Yesterday, the Supreme Court heard oral arguments in a case that could make it much less attractive for companies to work together as joint venture partners. The case--Texaco and Shell Oil v. Dagher--was brought by a group of service station owners against the two oil giants. The station owners argued that, by marketing identical petroleum products together as partners in a joint venture, the two companies essentially engaged in price fixing.
The trial judge ruled in favor of the oil companies on the grounds that this was not a case of two companies setting prices in unison, but rather, one independent company setting prices on its own. The company just happened to be owned jointly by two large companies that would otherwise be rivals. A majority of the appeals court subsequently overturned that ruling and agreed with the gas station owners that, in effect, the joint venture enabled the two giants to avoid competition. According to this report posted on the CNN/Money website at the start of the Supreme Court's current term, legal analysts believe that, if the justices agree with the appeals court, companies may abandon joint ventures altogether, a move that could precipitate a number of spinoffs and mergers. Wouldn't that be exciting!
To read the briefs and for more analysis, check out this page on SCOTUSBlog, a repository of blow-by-blow coverage of Supreme Court cases.
Last updated: Jan 11, 2006
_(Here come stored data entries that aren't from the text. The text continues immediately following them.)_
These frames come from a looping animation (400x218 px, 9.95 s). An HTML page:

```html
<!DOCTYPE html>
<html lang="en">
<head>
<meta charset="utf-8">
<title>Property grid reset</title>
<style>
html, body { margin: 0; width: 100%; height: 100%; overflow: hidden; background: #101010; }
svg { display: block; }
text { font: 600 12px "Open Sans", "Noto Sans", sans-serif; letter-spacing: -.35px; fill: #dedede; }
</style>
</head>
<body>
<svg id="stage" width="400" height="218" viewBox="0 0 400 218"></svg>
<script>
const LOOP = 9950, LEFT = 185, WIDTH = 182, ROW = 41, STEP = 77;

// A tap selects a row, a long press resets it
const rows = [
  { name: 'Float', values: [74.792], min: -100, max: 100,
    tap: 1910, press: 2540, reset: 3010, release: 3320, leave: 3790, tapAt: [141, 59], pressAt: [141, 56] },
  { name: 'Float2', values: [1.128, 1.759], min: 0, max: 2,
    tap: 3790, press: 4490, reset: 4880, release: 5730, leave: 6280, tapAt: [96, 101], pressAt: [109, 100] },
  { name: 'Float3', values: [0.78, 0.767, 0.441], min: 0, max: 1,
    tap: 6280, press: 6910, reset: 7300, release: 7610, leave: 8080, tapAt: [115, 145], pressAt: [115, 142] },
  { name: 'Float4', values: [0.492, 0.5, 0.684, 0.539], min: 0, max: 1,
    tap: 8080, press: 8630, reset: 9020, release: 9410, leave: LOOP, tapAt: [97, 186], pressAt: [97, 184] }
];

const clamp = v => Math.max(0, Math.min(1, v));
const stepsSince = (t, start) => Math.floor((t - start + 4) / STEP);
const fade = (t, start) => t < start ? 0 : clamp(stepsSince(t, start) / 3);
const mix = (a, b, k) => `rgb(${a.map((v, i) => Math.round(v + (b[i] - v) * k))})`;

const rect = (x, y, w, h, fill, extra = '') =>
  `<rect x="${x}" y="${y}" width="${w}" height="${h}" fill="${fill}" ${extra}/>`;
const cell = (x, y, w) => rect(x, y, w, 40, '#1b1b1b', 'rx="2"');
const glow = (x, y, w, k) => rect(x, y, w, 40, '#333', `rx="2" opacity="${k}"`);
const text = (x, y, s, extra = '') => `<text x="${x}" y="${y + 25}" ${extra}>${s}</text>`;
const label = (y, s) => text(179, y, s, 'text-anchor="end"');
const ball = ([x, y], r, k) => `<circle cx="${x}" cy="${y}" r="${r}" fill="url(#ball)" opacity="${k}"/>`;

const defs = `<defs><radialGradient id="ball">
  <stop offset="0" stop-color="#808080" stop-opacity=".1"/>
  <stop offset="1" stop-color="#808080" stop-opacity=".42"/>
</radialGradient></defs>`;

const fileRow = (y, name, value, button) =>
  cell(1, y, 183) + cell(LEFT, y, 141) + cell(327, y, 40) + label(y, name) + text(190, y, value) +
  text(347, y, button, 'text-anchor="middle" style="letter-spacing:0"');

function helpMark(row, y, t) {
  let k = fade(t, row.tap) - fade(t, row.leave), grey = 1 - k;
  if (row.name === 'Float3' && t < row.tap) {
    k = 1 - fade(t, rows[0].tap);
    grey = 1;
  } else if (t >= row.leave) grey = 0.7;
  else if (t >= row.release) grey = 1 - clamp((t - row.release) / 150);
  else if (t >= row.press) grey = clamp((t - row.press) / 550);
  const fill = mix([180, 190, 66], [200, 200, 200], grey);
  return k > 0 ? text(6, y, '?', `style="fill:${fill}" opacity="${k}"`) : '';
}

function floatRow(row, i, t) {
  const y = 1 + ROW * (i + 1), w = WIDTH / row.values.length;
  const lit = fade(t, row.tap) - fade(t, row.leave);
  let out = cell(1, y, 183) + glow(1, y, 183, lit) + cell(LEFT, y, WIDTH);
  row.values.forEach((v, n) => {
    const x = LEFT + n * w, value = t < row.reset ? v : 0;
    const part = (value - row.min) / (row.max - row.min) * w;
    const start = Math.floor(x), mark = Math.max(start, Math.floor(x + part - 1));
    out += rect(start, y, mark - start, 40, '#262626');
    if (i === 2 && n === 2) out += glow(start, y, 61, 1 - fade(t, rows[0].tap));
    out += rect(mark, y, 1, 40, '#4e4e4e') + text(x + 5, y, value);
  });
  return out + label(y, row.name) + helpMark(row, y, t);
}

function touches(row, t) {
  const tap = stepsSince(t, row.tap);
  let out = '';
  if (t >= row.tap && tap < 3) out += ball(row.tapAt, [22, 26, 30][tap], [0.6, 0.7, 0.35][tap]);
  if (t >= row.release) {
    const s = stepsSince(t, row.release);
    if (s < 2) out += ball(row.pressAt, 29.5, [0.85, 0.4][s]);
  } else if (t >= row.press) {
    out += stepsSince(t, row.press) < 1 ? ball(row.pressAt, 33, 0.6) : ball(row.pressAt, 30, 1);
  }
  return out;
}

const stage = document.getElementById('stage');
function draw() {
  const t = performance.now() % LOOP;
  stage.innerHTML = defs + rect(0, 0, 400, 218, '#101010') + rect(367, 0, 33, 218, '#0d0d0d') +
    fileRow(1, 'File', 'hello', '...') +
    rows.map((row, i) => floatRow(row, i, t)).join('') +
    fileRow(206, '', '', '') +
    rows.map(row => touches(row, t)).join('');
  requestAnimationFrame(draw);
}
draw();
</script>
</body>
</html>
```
MIKE HOFMAN was previously editor of Inc.com and a deputy editor at Inc. magazine, which he joined in 1996. The site was nominated for a National Magazine Award for Digital Media in 2010, and was named the best business website by Folio Magazine. In 2006, Hofman was part of a team of writers nominated for a Webby Award for best business blog. He lives in New York City. @mikehofman